Dataset entries:
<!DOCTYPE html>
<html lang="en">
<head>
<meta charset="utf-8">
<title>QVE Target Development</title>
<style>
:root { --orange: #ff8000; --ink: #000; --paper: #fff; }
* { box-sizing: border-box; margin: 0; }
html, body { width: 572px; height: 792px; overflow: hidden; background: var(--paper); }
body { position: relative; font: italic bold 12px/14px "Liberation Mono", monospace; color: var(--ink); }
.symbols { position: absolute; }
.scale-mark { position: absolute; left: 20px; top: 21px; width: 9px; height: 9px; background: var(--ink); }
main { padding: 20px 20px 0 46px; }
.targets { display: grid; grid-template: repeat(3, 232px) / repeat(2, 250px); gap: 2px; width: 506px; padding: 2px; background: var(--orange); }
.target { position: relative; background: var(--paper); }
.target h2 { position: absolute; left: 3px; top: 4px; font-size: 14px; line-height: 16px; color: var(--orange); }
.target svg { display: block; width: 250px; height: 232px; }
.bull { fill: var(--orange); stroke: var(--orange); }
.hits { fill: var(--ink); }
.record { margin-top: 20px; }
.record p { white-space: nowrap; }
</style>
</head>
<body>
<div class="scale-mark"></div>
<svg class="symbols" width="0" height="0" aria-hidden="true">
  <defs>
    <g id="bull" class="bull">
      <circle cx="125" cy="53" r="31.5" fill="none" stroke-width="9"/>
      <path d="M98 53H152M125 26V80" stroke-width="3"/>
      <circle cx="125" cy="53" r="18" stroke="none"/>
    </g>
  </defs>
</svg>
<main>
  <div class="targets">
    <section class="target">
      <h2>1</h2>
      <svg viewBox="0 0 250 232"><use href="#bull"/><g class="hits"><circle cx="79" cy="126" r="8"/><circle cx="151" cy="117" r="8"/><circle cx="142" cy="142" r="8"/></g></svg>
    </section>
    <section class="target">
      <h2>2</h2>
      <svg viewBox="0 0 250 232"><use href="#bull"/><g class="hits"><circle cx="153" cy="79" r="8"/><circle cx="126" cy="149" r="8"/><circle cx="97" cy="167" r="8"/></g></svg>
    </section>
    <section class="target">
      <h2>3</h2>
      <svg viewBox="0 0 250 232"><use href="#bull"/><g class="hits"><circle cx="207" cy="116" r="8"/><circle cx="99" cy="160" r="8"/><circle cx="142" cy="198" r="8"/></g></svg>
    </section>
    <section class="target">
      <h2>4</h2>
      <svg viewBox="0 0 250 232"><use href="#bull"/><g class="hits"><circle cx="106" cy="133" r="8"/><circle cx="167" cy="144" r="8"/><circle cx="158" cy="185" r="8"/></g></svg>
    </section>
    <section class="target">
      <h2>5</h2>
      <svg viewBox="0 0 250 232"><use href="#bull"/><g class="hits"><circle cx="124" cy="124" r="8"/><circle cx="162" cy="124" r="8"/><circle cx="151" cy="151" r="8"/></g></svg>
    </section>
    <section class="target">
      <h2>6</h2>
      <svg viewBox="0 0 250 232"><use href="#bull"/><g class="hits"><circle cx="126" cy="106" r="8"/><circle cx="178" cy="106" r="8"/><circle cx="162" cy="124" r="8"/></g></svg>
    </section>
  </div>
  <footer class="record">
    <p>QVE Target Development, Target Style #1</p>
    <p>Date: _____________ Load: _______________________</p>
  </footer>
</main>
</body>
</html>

TASK TO COMPLETE -
How many lines in the records contain the word "absolute"? Answer with the number alone.

ANSWER BELOW -
3